OPINION: No one left to get snouts out troughs
Essa then took Daniels to another meeting in an apartment in the Melrose Arch complex. On entering she found herself in the company of Ajay Gupta, the paterfamilias of the Gupta family; President Jacob Zuma’s son and the Guptas’ servant-in-chief Duduzane; Deputy Public Enterprises Minister Ben Martins and an unidentified Chinese woman. Martins has denied being at such a meeting. None of the others have.
These meetings were revealed when Daniels, a lawyer and commissioner of oaths, testified under oath at a parliamentary committee meeting last week looking at the capture of Eskom.
She remembers clearly where she was on July 29. Martins, who one would imagine has a diary and whose security detail keeps records of his movements, cannot recall where he was on July 29.

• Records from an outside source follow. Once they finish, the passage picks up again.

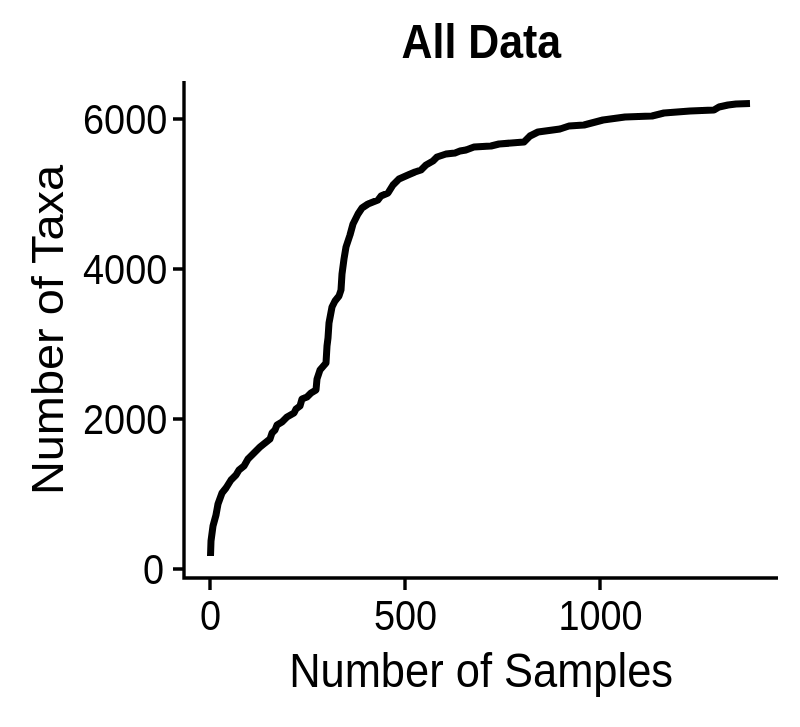
<!DOCTYPE html>
<html lang="en">
<head>
<meta charset="utf-8">
<title>All Data</title>
<style>
  :root { --ink: #000; --paper: #fff; }
  * { box-sizing: border-box; margin: 0; padding: 0; }
  body { width: 800px; height: 727px; overflow: hidden; background: var(--paper); }
  .chart {
    position: relative;
    display: grid;
    grid-template-columns: 72px 112px 594px 22px;
    grid-template-rows: 81px 498px 68px 80px;
    width: 800px;
    height: 727px;
    overflow: hidden;
    color: var(--ink);
    font-family: "Liberation Sans", Arial, sans-serif;
    line-height: 1;
    white-space: nowrap;
  }
  .plot { position: absolute; left: 0; top: 0; }
  .axes { fill: none; stroke: var(--ink); stroke-width: 3.4; }
  .curve { fill: none; stroke: var(--ink); stroke-width: 7; stroke-linejoin: round; }
  .title { grid-area: 1 / 3; justify-self: center; padding-top: 18px; font-size: 48px; font-weight: 700; transform: scaleX(.893); }
  .x-label { grid-area: 4 / 3; justify-self: center; font-size: 48px; transform: scaleX(.905); }
  .y-label { position: absolute; left: 48px; top: 329.5px; font-size: 44px; transform: translate(-50%, -50%) rotate(-90deg) scaleX(1.066); }
  .ticks { display: flex; list-style: none; font-size: 43px; }
  .ticks span { display: block; transform: scaleX(.88); }
  .y-ticks { grid-area: 2 / 2; flex-direction: column; margin-top: -37px; padding-right: 20px; height: 600px; text-align: right; }
  .y-ticks li { height: 150px; line-height: 150px; }
  .y-ticks span { transform-origin: right; }
  .x-ticks { grid-area: 3 / 3; margin-left: -71px; padding-top: 15px; text-align: center; }
  .x-ticks li { width: 195px; }
</style>
</head>
<body>
<main class="chart">
  <svg class="plot" width="800" height="727" viewBox="0 0 800 727" role="img" aria-label="Number of taxa rising with number of samples">
    <path class="axes" d="M184 81V578H778M173 119H184M173 269H184M173 419H184M173 569H184M210 578V590M405 578V590M600 578V590"/>
    <path class="curve" d="M210.500 556L211 541L213 526L216 515L218 504L222 493L226 488L231 480L236 475L239 470L244 466L248 459L254 453L260 447L265 443L270 439L272 433L275 430L277 425L282 422L287 417L294 413L296 409L300 406L302 399L307 397L311 393L316 390L317 379L320 370L326 363L327 346L328 338L329 323L332 307L335 301L339 296L341 290L342 274L344 259L346 247L350 235L353 224L358 214L362 208L368 204L378 200L381 196L388 193L393 185L399 179L408 175L415 172L421 170L426 165L433 161L437 157L446 154L455 153L460 151L466 150L474 147L491 146L499 144L524 142L530 136L538 132L560 129L569 126L584 125L603 120L625 117L652 116L664 113L690 111L714 110L719 107L728 105L736 104L750 103.500"/>
  </svg>
  <h1 class="title">All Data</h1>
  <p class="y-label">Number of Taxa</p>
  <ul class="ticks y-ticks">
    <li><span>6000</span></li>
    <li><span>4000</span></li>
    <li><span>2000</span></li>
    <li><span>0</span></li>
  </ul>
  <ul class="ticks x-ticks">
    <li><span>0</span></li>
    <li><span>500</span></li>
    <li><span>1000</span></li>
  </ul>
  <p class="x-label">Number of Samples</p>
</main>
</body>
</html>
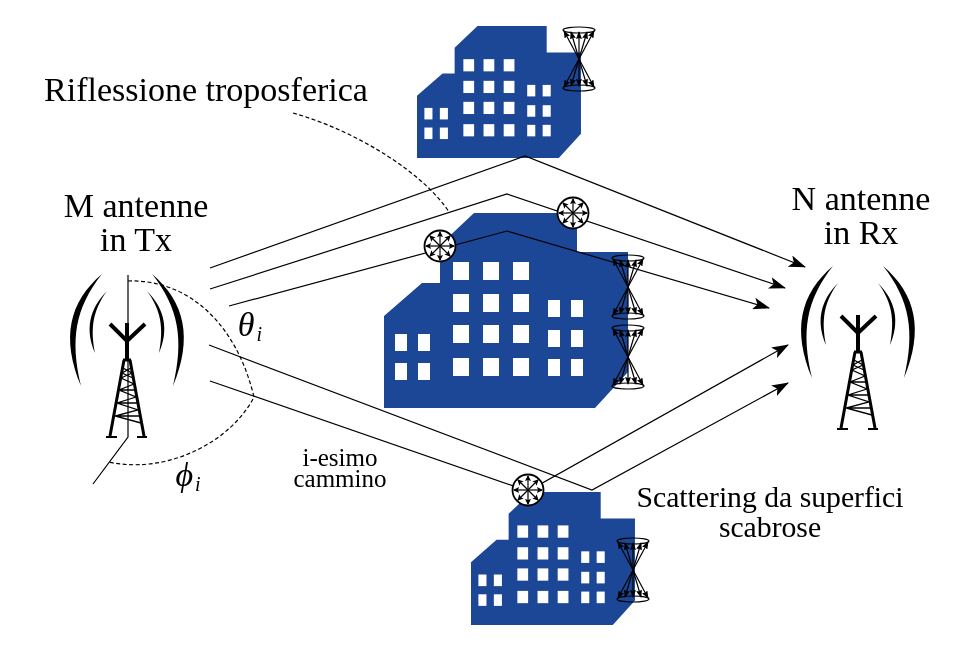
<!DOCTYPE html>
<html lang="it">
<head>
<meta charset="utf-8">
<title>Canale MIMO: cammini multipli</title>
<style>
:root { --ink: #000; --paper: #fff; --building: #1c4696; }
* { box-sizing: border-box; }
html, body { margin: 0; overflow: hidden; background: var(--paper); }
.diagram { position: relative; width: 955px; height: 650px; overflow: hidden; background: var(--paper); color: var(--ink); font-family: "Liberation Serif", "TeX Gyre Pagella", serif; }
.drawing { position: absolute; inset: 0; display: block; }
.label { position: absolute; margin: 0; white-space: nowrap; text-align: center; transform: translateX(-50%); font-size: 34px; line-height: 34px; }
.reflection { left: 206px; top: 73px; }
.transmitter { left: 136px; top: 189px; }
.receiver { left: 861px; top: 182px; }
.path-name { left: 340px; top: 447px; font-size: 25px; line-height: 21px; }
.scattering { left: 770px; top: 482px; font-size: 29.7px; line-height: 30px; }
.angle { font-style: italic; }
.angle sub { font-size: 20px; line-height: 0; vertical-align: -5px; margin-left: 2px; }
.theta { left: 250px; top: 308px; }
.phi { left: 188px; top: 458px; }
.building { fill: var(--building); }
.windows { fill: var(--paper); }
.line { fill: none; stroke: var(--ink); stroke-width: 1.2; }
.dashed { stroke-dasharray: 4 2.5; }
</style>
</head>
<body>
<main class="diagram">
<svg class="drawing" width="955" height="650" viewBox="0 0 955 650" role="img" aria-label="Cammini di propagazione tra antenne trasmittenti e riceventi, con edifici riflettenti">
  <defs>
    <marker id="path-arrow" markerUnits="userSpaceOnUse" markerWidth="18" markerHeight="12" refX="16" refY="6" orient="auto">
      <path d="M0 0L17 6L0 12L4 6Z"/>
    </marker>
    <marker id="ray-arrow" markerUnits="userSpaceOnUse" markerWidth="8" markerHeight="6" refX="7" refY="3" orient="auto">
      <path d="M0 0L8 3L0 6L1 3Z"/>
    </marker>
    <marker id="tiny-arrow" markerUnits="userSpaceOnUse" markerWidth="6" markerHeight="6" refX="5" refY="3" orient="auto">
      <path d="M0 0L6 3L0 6L1 3Z"/>
    </marker>

    <rect id="wide-window" width="16" height="18"/>
    <rect id="narrow-window" width="12" height="17"/>
    <g id="wide-row">
      <use href="#wide-window"/><use href="#wide-window" x="30"/><use href="#wide-window" x="60"/>
    </g>
    <g id="narrow-row">
      <use href="#narrow-window"/><use href="#narrow-window" x="23"/>
    </g>
    <g id="building">
      <polygon class="building" points="0,195 0,103 38,70 56,70 56,32 90,0 193,0 193,39 244,39 244,159 211,195"/>
      <g class="windows">
        <use href="#wide-row" x="69" y="49"/>
        <use href="#wide-row" x="69" y="81"/>
        <use href="#wide-row" x="69" y="112"/>
        <use href="#wide-row" x="69" y="145"/>
        <use href="#narrow-row" x="11" y="121"/>
        <use href="#narrow-row" x="11" y="150"/>
        <use href="#narrow-row" x="164" y="87"/>
        <use href="#narrow-row" x="164" y="117"/>
        <use href="#narrow-row" x="164" y="146"/>
      </g>
    </g>

    <g id="wave-side">
      <path d="M-25 -48C-58 -20 -66 16 -46 64C-57 18 -52 -14 -25 -48Z"/>
      <path d="M-20 -31C-38 -13 -42 8 -32 31C-37 6 -34 -12 -20 -31Z"/>
    </g>
    <g id="antenna">
      <use href="#wave-side"/>
      <use href="#wave-side" transform="scale(-1 1)"/>
      <g fill="none" stroke="#000">
        <path d="M0 1V38M-17 2L0 19L18 2" stroke-width="4"/>
        <path d="M-3 38L-17 114M3 38L17 114M-4 38H4" stroke-width="3"/>
        <path d="M-21 115H-10M10 115H20" stroke-width="2"/>
        <path d="M-4 46L5 51L-6 56L7 62L-8 68L9 75L-10 81L11 88L-12 94L14 101M4 46L-5 51L6 56M-8 68H8M-10 81H10M-13 94H13" stroke-width="1.3"/>
      </g>
    </g>

    <g id="sphere" class="line">
      <circle r="15.5" fill="#fff" stroke-width="1.8"/>
      <g marker-end="url(#tiny-arrow)">
        <path d="M0 0V-14"/><path d="M0 0V14"/><path d="M0 0H14"/><path d="M0 0H-14"/>
        <path d="M0 0L10 -10"/><path d="M0 0L10 10"/><path d="M0 0L-10 10"/><path d="M0 0L-10 -10"/>
      </g>
    </g>

    <g id="ray-fan" class="line">
      <ellipse cy="-29" rx="16" ry="3"/>
      <g marker-end="url(#ray-arrow)">
        <path d="M0 0L-15 -28"/><path d="M0 0L-8 -27"/><path d="M0 0V-27"/><path d="M0 0L8 -27"/><path d="M0 0L15 -28"/>
      </g>
    </g>
    <g id="scatterer">
      <use href="#ray-fan"/>
      <use href="#ray-fan" transform="scale(1 -1)"/>
    </g>
  </defs>

  <g id="buildings">
    <use href="#building" transform="translate(417 26) scale(.672 .677)"/>
    <use href="#building" transform="translate(384 213)"/>
    <use href="#building" transform="translate(471 492) scale(.672 .682)"/>
  </g>

  <g id="angles" class="line">
    <path d="M128 275V437L93 484"/>
    <path class="dashed" d="M128 281C187 279 236 322 254 397C232 440 170 475 108 462"/>
  </g>
  <path class="line dashed" d="M293 113C360 132 425 175 449 212"/>

  <g id="antennas">
    <use href="#antenna" transform="translate(127 322)"/>
    <use href="#antenna" transform="translate(858 314)"/>
  </g>

  <g id="paths" class="line" marker-end="url(#path-arrow)">
    <path d="M210 268L525 156L805 267"/>
    <path d="M210 289L507 194L785 288"/>
    <path d="M229 306L507 231L769 308"/>
    <path d="M209 345L592 490L788 383"/>
    <path d="M210 381L528 491L788 345"/>
  </g>

  <g id="scatterers">
    <use href="#sphere" x="440" y="246"/>
    <use href="#sphere" x="573" y="213"/>
    <use href="#sphere" x="528" y="490"/>
    <use href="#scatterer" x="579" y="59"/>
    <use href="#scatterer" x="628" y="287"/>
    <use href="#scatterer" x="628" y="357"/>
    <use href="#scatterer" x="633" y="570"/>
  </g>
</svg>

<p class="label reflection">Riflessione troposferica</p>
<p class="label transmitter">M antenne<br>in Tx</p>
<p class="label receiver">N antenne<br>in Rx</p>
<p class="label angle theta">θ<sub>i</sub></p>
<p class="label angle phi">ϕ<sub>i</sub></p>
<p class="label path-name">i-esimo<br>cammino</p>
<p class="label scattering">Scattering da superfici<br>scabrose</p>
</main>
</body>
</html>
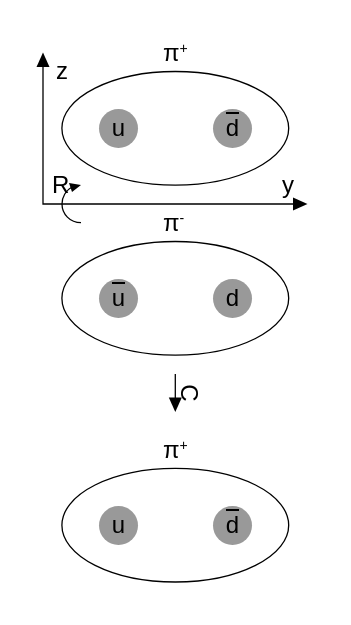
<!DOCTYPE html>
<html lang="en">
<head>
<meta charset="utf-8">
<title>Pion under rotation R and charge conjugation C</title>
<style>
  :root { --ink: #000; --paper: #fff; --quark: #999; }
  * { box-sizing: border-box; margin: 0; }
  body { overflow: hidden; background: var(--paper); }
  .diagram {
    position: relative; width: 351px; height: 625px; overflow: hidden;
    color: var(--ink); background: var(--paper);
    font: 24px/24px "Liberation Sans", Arial, sans-serif;
  }
  .lines { position: absolute; inset: 0; fill: none; stroke: var(--ink); stroke-width: 1.3; }
  .lines .head { fill: var(--ink); stroke: none; }
  .pion { position: absolute; left: 62px; width: 227px; height: 144px; }
  .pion-plus { top: 41px; }
  .pion-minus { top: 211px; }
  .pion-conjugate { top: 438px; }
  .name { padding-left: 101px; height: 30px; font-size: 24px; font-weight: 400; line-height: 24px; }
  .name sup { position: relative; top: -8px; font-size: 14px; line-height: 0; vertical-align: baseline; }
  .quarks { display: flex; justify-content: space-between; align-items: center; height: 114px; padding: 0 37px; }
  .quark {
    position: relative; display: grid; place-items: center;
    width: 39px; height: 39px; border-radius: 50%; background: var(--quark);
  }
  .anti::before { content: ""; position: absolute; top: 3px; left: 13px; width: 13px; height: 2px; background: var(--ink); }
  .label { position: absolute; }
  .axis-z { left: 56px; top: 59px; }
  .axis-y { left: 282px; top: 173px; }
  .rotation { left: 52px; top: 173px; }
  .conjugation { left: 180px; top: 381px; transform: rotate(90deg); }
</style>
</head>
<body>
<main class="diagram">
  <svg class="lines" width="351" height="625" viewBox="0 0 351 625" aria-hidden="true">
    <defs>
      <ellipse id="outline" cx="175.3" rx="113.4" ry="56.8"/>
      <polygon id="arrowhead" class="head" points="0,0 -14.5,-6.5 -14.5,6.5"/>
    </defs>
    <use href="#outline" y="128.3"/>
    <use href="#outline" y="298.3"/>
    <use href="#outline" y="525.2"/>
    <path d="M43 60V204H300"/>
    <use href="#arrowhead" transform="translate(43 52.5) rotate(-90)"/>
    <use href="#arrowhead" transform="translate(307.5 204)"/>
    <path d="M81 222.7C70 222.7 62 214 62 204C62 197 66 190 72 187"/>
    <polygon class="head" points="81,185 69,183 72,192"/>
    <path d="M175.3 374V402"/>
    <use href="#arrowhead" transform="translate(175.3 412) rotate(90)"/>
  </svg>

  <span class="label axis-z">z</span>
  <span class="label axis-y">y</span>
  <span class="label rotation">R</span>
  <span class="label conjugation">C</span>

  <section class="pion pion-plus">
    <h2 class="name">π<sup>+</sup></h2>
    <div class="quarks"><span class="quark">u</span><span class="quark anti">d</span></div>
  </section>
  <section class="pion pion-minus">
    <h2 class="name">π<sup>-</sup></h2>
    <div class="quarks"><span class="quark anti">u</span><span class="quark">d</span></div>
  </section>
  <section class="pion pion-conjugate">
    <h2 class="name">π<sup>+</sup></h2>
    <div class="quarks"><span class="quark">u</span><span class="quark anti">d</span></div>
  </section>
</main>
</body>
</html>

A week after she made her allegations, he has still not helped us with any useful information. What we do know is that he has also held other meetings at his house with the Guptas and leaders of state-owned agencies such as the disgraced Lucky Montana. I believe Daniels.
In that July 29 meeting, in which Atul Gupta wore “grey tracksuit pants, no shoes and a t-shirt”, it was made clear to Daniels that the men wanted the legal case challenging former Eskom chief executive officer Brian Molefe’s outrageous R30-million pension to be heard only after the ANC’s December elective conference. Gupta then boasted that he would “talk to someone in the deputy judge president’s office and make sure that the hearing takes place after December 2017”.
I am recounting this story not for what it shows – that the president of the country, his cabinet, his family and the Guptas are corrupt to the very core – but for the date on which this meeting took place. It was July 29. Yes, 29 July 2017.
This is after the incredible, damning, revelations in the Gupta e-mails. This is after all the other revelations of state capture by former public protector Thuli Madonsela. This is after stories had been published about the role of organisations like McKinsey, Trillian, KPMG, SAP and others in this sordid Zuma-Gupta corruption mess.
Yet you have a deputy minister in Zuma’s administration, Zuma’s son, and others implicated in the whole thing nonchalantly sitting in a flat in Melrose Arch talking about how they are going to influence the judiciary to favour Molefe, a man they refer to as their naukar – servant.
What it means is that Zuma and his cronies know that with everything we know, nothing will happen to them.
Every single institution that can do something to deal with them has been stolen. Last week you had the quite extraordinary spectacle of the Hawks laying charges against the author Jacques Pauw for his brilliant expose, The President’s Keepers. These are the same people who have done absolutely nothing about the Gupta e-mails and the breathtaking corruption detailed in them.
Zuma is a fantastically corrupt individual, as the Schabir Shaik trial confirmed and as his former comrade, former intelligence minister Ronnie Kasrils shows in his new book, A Simple Man. That is why he has just appointed an equally fantastically corrupt individual, Bongani Bongo, as the Minister of State Security. Bongo will do absolutely anything for Zuma now, for without his corrupt principal he will go to jail. Meanwhile, at SARS and at the National Prosecuting Authority Tom Moyane and Shaun Abrahams have their fingers up their noses while Zuma and his cronies are breaking the law left, right and centre.
So here is what that meeting on July29 tells us. Zuma and his cronies are neither stirred nor shaken by the noise that the country is making about their corruption. Indeed, it tells us that they are now emboldened. They are now on a greater looting spree even than they were before. They are now ensuring that they have a pension in Dubai or whatever other rotten jurisdiction will take them if we can get rid of them.
It means the next few years will be far worse, in terms of corruption and the theft of institutions and parastatals, than the past eight years of Zuma’s rule.
The thief has been unmasked. But he doesn’t care. He is keeping the snout in the trough. And no one can stop him.